Yes, some children are the "canaries in the coal mine." Yes, genetics loads the gun and the environment pulls the trigger, as the author quoted...but please remember that, like other animals, we still breathe, drink, and eat. We even absorb chemicals through our skin. These exposures are just as real a part of the influence on the development of our children as parental nurture. Affection and appropriate attention cannot correct poisoning. Social policies that fail to take into account the effects of mercury on the brain when that mercury is breathed in by vulnerable children or eaten in the form of fish by pregnant mothers, are not looking at all the cost of coal-powered power plant.
Increased mortality and morbidity and also developmental defects of many kinds, are found in places like Love Canal where industries have been irresponsible. I strongly suspect that this is only the tip of the iceberg. No, we do not have enough information to prove it. But it isn't sufficient to blame parents (which this author does not do, to her credit), or pharmaceutical companies (even if sometimes, as she documents, their practices are unethical), or psychiatrists. Our schools are failing a large number of children because they really are facing novel situations--and not just lack of funds or the latest Department of Education rulings. Our children are affected more by these issues in every subsequent generation.
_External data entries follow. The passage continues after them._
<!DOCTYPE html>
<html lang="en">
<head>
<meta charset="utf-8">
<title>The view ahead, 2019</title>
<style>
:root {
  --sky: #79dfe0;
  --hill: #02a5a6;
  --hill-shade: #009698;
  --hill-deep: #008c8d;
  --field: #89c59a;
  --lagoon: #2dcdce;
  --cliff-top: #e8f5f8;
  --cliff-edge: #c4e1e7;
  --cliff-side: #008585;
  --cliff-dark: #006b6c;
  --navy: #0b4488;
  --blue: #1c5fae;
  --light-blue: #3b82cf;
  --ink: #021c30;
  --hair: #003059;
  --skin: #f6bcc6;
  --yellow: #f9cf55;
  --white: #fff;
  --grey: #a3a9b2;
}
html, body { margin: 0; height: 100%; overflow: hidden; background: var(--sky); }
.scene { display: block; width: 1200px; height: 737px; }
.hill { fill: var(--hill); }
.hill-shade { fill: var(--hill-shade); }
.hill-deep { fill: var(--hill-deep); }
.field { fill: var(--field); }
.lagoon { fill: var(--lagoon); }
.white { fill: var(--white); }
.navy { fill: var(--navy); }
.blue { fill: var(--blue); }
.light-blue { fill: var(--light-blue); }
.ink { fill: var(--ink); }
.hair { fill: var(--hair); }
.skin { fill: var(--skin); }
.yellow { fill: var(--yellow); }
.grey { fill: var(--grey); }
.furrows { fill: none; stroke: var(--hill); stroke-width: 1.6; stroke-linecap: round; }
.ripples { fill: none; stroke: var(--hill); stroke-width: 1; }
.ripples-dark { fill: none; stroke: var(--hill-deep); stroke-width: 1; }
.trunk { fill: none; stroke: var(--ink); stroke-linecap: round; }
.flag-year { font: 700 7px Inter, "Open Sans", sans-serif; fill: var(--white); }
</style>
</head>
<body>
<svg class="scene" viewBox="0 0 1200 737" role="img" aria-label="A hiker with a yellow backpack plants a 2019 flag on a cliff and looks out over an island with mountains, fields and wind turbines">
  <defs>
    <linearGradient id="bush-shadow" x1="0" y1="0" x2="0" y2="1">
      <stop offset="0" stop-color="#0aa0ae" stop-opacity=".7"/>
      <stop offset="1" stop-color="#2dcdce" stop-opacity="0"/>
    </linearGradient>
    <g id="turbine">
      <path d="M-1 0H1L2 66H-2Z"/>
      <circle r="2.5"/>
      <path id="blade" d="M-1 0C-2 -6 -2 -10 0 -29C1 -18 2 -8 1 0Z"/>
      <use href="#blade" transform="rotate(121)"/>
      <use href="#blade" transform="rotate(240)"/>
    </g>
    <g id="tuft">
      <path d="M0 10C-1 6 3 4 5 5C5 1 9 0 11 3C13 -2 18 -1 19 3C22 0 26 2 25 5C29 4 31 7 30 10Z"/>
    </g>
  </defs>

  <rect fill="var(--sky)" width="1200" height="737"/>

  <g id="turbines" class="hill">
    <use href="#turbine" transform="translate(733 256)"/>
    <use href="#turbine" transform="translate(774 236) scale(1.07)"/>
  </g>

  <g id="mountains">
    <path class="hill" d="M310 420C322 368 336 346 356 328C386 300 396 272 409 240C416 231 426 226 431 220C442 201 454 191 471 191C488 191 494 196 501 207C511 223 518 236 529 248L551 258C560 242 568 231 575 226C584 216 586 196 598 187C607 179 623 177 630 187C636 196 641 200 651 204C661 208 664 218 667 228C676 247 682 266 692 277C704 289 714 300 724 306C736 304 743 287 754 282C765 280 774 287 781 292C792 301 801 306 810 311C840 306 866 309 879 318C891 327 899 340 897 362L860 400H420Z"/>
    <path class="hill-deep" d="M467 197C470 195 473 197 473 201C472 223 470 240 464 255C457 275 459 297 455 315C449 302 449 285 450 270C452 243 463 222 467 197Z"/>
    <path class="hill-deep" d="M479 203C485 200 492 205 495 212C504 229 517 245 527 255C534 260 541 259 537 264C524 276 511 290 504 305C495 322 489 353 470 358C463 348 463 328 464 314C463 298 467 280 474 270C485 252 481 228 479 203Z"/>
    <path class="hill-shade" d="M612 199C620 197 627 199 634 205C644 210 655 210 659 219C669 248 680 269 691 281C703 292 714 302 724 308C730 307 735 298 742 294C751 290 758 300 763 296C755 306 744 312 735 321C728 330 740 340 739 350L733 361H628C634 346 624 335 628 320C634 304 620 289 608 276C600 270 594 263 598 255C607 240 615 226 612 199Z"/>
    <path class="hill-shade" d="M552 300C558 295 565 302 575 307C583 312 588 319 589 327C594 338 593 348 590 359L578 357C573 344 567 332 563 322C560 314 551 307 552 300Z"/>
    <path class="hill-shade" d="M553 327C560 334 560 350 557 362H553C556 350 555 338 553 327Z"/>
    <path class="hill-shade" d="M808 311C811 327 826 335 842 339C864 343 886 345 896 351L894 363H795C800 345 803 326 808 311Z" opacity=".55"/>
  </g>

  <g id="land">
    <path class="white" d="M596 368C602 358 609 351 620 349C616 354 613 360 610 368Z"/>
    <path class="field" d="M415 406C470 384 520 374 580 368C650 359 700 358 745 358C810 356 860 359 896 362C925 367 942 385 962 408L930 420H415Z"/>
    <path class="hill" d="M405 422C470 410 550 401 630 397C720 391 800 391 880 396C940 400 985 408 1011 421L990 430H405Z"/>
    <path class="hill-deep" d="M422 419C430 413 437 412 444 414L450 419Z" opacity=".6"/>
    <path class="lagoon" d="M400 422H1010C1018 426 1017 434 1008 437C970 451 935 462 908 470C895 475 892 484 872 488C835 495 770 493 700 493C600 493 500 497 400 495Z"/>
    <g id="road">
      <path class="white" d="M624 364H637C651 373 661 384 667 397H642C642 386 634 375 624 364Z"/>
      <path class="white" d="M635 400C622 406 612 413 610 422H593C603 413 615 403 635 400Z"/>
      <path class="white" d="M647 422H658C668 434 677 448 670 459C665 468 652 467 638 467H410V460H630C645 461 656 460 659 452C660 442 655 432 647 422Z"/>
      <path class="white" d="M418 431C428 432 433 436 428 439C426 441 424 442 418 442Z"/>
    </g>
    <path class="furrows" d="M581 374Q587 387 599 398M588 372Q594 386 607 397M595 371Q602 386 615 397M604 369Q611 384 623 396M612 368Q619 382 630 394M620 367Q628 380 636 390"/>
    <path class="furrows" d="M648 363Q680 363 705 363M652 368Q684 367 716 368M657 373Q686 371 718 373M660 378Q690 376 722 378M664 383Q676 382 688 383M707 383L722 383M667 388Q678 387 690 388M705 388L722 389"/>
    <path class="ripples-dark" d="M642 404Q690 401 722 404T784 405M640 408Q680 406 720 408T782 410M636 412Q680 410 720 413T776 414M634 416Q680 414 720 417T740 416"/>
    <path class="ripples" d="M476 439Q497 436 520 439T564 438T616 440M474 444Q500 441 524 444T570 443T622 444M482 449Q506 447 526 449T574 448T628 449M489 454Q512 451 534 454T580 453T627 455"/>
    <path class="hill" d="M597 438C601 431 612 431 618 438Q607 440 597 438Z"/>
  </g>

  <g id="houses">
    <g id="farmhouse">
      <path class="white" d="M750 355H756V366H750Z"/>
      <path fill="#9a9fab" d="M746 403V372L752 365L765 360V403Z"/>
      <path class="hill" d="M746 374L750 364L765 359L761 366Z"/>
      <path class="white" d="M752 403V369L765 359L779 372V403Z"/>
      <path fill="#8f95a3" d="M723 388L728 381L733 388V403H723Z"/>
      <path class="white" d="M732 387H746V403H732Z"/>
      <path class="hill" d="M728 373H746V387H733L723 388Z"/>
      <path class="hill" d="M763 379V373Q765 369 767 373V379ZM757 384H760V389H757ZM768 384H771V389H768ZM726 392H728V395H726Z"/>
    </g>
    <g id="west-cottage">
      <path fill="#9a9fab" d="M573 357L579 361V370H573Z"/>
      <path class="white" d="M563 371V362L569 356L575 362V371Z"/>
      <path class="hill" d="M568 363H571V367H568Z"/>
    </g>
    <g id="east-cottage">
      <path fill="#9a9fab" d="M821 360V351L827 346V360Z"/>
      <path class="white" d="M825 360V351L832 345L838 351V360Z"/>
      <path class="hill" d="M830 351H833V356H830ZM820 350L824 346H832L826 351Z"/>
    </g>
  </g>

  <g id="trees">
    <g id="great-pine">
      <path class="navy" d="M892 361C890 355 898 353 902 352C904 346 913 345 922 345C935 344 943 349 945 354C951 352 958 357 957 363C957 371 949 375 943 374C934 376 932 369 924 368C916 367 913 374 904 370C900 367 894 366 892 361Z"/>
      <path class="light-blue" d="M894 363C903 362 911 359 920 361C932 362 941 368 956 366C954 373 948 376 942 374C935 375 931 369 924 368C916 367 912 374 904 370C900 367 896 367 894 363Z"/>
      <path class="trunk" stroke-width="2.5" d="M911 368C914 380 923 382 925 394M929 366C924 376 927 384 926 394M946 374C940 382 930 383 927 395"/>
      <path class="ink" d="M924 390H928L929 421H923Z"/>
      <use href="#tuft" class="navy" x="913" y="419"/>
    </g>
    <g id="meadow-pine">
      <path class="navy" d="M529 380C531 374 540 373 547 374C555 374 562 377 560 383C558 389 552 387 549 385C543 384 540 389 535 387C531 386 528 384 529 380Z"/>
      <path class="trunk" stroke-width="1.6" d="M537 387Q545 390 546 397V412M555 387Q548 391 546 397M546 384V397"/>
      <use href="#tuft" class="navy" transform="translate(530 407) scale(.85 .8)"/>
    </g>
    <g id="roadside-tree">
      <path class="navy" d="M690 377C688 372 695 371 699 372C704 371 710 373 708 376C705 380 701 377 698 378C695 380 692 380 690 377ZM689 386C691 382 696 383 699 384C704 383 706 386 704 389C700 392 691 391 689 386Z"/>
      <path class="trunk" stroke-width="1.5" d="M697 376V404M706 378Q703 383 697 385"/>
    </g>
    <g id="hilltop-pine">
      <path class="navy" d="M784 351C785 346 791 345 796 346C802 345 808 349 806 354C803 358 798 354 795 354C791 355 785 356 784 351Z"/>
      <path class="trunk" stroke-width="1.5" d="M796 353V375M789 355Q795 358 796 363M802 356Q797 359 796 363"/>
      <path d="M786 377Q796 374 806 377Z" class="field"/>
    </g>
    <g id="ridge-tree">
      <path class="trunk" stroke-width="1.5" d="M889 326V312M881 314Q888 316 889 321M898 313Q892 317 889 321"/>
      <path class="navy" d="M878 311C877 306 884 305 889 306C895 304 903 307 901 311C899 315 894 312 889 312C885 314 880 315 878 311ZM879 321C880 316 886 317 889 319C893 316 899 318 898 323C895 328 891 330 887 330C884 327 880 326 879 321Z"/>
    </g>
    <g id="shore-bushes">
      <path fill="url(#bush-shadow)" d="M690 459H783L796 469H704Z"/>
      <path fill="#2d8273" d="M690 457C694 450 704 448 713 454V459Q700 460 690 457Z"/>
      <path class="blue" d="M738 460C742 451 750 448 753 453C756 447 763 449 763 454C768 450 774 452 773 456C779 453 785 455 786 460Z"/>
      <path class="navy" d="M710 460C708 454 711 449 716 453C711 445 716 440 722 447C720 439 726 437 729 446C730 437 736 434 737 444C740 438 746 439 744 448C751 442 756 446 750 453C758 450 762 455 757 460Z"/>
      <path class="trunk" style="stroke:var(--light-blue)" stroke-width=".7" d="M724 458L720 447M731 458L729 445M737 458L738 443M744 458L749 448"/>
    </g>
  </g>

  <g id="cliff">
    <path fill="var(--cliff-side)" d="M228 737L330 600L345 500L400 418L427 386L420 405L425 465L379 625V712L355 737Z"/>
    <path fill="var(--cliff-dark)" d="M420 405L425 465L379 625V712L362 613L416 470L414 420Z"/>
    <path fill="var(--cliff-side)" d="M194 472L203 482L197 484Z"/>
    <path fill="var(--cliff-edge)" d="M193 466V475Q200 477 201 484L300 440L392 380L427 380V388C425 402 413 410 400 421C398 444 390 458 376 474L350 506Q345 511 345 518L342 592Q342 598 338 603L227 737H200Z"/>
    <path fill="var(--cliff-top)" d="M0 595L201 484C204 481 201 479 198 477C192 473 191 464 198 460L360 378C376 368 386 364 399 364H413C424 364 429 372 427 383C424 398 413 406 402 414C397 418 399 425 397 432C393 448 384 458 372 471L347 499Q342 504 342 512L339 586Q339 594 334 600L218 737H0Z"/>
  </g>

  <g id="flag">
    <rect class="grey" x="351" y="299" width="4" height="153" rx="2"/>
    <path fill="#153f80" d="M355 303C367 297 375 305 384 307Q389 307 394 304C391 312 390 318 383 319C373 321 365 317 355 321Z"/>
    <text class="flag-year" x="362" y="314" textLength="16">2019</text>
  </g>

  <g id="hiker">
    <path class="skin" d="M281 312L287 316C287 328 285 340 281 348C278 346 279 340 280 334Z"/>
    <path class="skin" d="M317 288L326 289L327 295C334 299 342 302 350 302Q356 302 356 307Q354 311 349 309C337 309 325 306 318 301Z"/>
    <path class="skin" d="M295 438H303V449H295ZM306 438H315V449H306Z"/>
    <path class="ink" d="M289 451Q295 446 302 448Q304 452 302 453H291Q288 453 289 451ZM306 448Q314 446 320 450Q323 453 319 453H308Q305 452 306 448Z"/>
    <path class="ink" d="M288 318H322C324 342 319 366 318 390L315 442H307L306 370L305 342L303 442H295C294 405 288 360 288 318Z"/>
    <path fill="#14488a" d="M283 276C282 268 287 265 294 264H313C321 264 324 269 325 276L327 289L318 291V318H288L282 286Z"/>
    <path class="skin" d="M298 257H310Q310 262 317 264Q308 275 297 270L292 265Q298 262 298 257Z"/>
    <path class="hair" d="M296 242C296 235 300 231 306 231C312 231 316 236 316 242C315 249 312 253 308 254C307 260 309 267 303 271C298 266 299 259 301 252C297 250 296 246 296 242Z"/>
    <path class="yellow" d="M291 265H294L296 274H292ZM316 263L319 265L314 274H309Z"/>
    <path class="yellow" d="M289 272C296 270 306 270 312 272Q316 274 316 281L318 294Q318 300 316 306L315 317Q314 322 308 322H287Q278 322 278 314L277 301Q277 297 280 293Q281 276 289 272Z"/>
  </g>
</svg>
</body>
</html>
We need to take responsibility for the health of our environment in a literal, not just a metaphorical way.
Other than this one glaring omission, this is an excellent book. I can understand the author's avoidance of these questions to some extent because many parts of the overall whole are controversial. But at least a disclaimer would have been helpful.
Kathleen Eickwort, PhD, Ecology, Cornell University
On top of that struggle, it is awful to have to deal with well-meaning (or not) friends and others who do not believe in learning disabilities and/or medicating in order for my daughter to achieve anything in school. Of course these people either have no kids or have never encountered a learning disability.
Thank you, Judith Warner, for speaking the truth!!!